About this time, her young nephew turned 13 and it was time for him to have his bar mitzvah. She knew that her sister didn't have much money, so Naomi offered to pay for the bar mitzvah. Naomi had been estranged from her sister, but she loved her nephew very much, and she wanted to do this for him. Over the months of planning the ceremony and the party, Naomi and her sister gradually worked through their differences and were reconciled. The bar mitzvah was a wonderful day for the whole family.

In short, Naomi's commitment to tithe 10 percent of whatever she earned transformed her life. Tithing did more than put her on sound financial ground; it brought her back to her Jewish faith, it strengthened the bond between her and her nephew and it reunited her with her sister. She was living a life of miracles.
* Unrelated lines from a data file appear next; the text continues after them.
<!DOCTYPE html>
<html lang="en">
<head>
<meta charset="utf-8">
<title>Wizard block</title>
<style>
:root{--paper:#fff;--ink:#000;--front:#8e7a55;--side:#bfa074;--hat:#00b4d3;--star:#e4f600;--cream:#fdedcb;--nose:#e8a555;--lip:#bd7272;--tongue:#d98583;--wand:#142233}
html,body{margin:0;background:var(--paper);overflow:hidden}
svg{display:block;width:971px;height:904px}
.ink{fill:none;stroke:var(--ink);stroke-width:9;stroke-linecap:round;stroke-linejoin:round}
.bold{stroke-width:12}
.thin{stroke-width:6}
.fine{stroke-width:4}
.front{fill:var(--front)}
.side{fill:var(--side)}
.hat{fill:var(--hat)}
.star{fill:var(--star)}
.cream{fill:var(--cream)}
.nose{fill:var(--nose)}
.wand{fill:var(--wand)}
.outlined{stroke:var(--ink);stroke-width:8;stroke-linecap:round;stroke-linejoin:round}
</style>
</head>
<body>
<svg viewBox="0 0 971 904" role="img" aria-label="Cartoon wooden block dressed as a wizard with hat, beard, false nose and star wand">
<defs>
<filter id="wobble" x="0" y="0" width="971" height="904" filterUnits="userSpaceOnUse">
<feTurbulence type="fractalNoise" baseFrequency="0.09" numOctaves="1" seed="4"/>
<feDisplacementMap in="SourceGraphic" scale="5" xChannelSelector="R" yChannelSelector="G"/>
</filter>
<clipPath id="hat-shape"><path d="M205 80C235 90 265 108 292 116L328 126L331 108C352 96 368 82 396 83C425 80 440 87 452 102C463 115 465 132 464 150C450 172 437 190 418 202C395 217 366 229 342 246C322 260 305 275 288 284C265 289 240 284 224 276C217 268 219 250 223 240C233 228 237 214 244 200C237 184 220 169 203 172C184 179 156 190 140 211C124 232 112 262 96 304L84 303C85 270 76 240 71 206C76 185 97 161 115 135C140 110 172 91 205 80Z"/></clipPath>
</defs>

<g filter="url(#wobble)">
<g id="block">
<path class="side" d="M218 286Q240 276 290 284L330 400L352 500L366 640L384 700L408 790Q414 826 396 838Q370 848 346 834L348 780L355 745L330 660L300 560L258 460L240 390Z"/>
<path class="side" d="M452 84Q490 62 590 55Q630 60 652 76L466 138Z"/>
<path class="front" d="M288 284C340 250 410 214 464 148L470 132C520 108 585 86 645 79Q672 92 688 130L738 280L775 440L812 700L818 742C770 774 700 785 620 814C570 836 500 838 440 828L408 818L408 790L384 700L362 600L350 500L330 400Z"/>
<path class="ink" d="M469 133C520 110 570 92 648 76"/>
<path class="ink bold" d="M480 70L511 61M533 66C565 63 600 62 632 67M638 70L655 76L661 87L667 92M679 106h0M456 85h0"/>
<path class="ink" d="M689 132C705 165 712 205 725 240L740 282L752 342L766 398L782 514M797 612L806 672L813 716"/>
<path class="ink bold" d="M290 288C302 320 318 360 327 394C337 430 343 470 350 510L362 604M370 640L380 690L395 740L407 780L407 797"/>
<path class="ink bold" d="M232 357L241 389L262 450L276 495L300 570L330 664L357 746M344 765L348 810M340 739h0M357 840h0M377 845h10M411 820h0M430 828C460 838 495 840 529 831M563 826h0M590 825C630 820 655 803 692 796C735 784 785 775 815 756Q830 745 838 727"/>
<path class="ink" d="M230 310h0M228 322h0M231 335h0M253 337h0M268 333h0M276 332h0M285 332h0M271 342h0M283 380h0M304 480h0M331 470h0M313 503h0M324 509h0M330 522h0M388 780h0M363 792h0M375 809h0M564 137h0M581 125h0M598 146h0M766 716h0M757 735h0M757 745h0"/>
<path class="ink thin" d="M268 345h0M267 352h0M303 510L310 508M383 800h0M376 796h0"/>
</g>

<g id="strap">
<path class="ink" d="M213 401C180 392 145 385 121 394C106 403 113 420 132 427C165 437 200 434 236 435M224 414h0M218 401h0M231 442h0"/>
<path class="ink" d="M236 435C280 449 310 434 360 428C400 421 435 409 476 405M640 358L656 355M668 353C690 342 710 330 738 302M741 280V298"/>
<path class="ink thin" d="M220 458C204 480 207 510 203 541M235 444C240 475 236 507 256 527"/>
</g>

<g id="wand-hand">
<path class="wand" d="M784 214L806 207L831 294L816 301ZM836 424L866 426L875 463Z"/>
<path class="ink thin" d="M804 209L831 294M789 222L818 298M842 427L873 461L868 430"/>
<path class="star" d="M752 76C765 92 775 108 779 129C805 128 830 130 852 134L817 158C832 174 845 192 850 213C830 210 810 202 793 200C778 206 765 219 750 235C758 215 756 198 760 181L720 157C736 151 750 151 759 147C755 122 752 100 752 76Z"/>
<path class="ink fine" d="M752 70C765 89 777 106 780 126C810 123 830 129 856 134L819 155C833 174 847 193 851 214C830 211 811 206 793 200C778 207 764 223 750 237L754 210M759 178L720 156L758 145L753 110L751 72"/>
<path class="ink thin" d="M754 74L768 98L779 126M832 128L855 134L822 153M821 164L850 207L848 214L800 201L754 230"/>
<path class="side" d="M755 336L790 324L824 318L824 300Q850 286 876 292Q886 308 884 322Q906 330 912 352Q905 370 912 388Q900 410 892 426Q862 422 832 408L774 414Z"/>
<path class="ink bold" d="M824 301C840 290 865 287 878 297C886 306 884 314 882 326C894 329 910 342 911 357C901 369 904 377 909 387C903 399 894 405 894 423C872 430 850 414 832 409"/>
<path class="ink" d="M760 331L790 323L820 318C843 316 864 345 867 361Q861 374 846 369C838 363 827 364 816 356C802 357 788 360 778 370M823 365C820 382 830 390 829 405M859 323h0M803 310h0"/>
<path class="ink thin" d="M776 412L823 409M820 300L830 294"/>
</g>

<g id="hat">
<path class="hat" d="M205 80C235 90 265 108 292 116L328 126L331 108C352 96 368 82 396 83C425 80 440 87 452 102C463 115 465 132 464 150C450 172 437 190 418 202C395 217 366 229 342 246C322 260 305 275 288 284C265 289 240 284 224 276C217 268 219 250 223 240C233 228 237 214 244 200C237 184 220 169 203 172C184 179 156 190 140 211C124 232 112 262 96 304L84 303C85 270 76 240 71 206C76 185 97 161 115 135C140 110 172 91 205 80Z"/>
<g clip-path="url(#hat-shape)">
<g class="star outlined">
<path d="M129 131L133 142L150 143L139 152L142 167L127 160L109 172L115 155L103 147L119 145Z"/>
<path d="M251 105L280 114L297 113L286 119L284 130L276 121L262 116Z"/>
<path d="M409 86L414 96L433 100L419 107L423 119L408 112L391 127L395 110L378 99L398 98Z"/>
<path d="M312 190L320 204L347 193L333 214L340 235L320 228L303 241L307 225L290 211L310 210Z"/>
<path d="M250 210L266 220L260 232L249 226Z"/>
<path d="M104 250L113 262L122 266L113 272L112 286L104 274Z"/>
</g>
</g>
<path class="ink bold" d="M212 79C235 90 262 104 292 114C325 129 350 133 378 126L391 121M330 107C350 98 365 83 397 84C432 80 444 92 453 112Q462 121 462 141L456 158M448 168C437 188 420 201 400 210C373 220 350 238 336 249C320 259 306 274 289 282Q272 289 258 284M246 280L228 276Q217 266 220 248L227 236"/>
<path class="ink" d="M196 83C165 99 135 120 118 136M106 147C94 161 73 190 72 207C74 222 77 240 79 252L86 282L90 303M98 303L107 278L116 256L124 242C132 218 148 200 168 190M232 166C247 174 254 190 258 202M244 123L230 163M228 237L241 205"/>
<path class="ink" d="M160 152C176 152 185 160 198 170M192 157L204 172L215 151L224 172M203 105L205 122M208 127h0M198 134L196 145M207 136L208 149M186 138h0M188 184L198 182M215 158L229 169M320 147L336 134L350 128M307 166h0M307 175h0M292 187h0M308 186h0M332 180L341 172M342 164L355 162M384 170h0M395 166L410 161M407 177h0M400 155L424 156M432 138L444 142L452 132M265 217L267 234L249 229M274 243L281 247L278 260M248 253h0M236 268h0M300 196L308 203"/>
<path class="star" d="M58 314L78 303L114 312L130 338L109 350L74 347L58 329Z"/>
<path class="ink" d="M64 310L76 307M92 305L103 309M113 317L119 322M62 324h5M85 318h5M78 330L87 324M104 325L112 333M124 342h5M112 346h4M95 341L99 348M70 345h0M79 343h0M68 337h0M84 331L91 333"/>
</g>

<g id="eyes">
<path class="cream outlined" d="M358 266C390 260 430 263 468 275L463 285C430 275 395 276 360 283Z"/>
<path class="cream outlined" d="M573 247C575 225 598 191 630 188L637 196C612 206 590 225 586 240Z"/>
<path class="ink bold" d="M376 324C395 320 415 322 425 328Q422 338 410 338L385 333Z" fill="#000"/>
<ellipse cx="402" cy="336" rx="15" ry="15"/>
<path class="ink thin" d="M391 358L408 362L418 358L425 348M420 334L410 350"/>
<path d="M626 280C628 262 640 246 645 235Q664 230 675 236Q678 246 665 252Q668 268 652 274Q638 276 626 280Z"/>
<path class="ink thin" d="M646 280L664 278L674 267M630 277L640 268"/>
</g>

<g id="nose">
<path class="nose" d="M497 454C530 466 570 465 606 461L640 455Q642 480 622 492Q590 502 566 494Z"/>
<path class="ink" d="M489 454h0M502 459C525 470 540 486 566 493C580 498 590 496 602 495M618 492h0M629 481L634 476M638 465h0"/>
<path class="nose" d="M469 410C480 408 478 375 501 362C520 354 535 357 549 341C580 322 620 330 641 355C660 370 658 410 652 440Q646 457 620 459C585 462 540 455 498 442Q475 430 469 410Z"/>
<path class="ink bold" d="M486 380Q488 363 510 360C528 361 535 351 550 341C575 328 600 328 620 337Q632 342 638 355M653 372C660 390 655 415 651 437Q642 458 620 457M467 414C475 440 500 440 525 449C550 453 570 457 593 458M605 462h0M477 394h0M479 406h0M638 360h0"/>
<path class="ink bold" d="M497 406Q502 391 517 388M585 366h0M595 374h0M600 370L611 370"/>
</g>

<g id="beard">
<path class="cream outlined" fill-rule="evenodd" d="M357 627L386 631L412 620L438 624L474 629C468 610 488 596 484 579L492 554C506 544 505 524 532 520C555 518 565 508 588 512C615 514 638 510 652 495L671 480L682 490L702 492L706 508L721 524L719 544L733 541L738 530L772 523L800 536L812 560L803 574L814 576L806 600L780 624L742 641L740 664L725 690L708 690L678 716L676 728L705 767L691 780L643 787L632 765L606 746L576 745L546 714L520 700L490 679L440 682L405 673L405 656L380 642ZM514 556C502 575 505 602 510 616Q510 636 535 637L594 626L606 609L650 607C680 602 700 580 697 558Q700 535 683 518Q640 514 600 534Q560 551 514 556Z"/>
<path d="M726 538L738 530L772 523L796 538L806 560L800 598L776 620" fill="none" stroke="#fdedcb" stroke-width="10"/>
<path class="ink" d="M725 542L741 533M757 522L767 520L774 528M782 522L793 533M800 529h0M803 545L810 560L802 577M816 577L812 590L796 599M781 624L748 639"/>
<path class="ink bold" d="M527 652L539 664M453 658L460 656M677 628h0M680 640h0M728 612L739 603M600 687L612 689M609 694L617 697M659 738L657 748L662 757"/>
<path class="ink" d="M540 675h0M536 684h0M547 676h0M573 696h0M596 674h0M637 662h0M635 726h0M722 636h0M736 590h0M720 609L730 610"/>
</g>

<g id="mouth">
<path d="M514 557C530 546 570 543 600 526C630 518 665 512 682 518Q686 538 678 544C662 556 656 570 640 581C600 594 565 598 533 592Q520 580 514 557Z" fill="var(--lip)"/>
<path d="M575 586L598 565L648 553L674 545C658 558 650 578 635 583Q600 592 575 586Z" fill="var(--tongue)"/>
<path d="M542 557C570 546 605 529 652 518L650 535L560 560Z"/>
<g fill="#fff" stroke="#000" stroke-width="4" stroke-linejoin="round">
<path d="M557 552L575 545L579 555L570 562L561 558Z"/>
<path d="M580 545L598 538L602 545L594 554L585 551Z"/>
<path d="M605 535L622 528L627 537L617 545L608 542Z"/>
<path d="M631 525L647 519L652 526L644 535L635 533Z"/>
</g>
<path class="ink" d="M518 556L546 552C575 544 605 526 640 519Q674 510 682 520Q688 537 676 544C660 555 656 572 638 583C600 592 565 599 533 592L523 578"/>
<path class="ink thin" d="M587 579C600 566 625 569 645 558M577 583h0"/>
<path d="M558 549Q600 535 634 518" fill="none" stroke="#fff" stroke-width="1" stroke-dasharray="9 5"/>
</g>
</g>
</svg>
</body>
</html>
If I had any doubt about the efficacy of tithing, it disappeared in listening to Naomi's story. Tithing means acknowledging that no matter how little one has, there are always other people who are worse off. Tithing means saying to God, "I trust that You will provide for me, and I am willing to give back 10 percent to do Your work in the world." Tithing lifts the burden of fear from my heart and replaces it with trust. Tithing to a spiritual organization that gives me spiritual sustenance is the best way of saying thanks for all that I have received.

I once heard Jack Canfield (co-author of the "Chicken Soup for the Soul" series) talk about tithing and its role in his life. He said, "Both my co-author and I have been tithing for many years and we think it's an important part of our business success. But I have to tell you, it was a lot easier to write those checks when they were smaller. It's kind of hard these days to write tithing checks for $100,000, or more!" I laughed when he said that. Now, there's a problem I'd love to have!

I've been tithing for several years now, ever since the phone conversations I had with Anna and Naomi. I don't sell real estate, and I haven't had the success of "Chicken Soup" authors, but my finances have stabilized somewhat and the peace of mind I feel is priceless.

Tithing shifted my relationship to God from one of a fearful child pleading for God's protection to one of a willing partner with God in doing His work in the world. Most important, tithing gives me freedom from want and freedom from fear.

BJ Gallagher's new book is "If God Is Your Co-Pilot, Switch Seats" (Hampton Roads).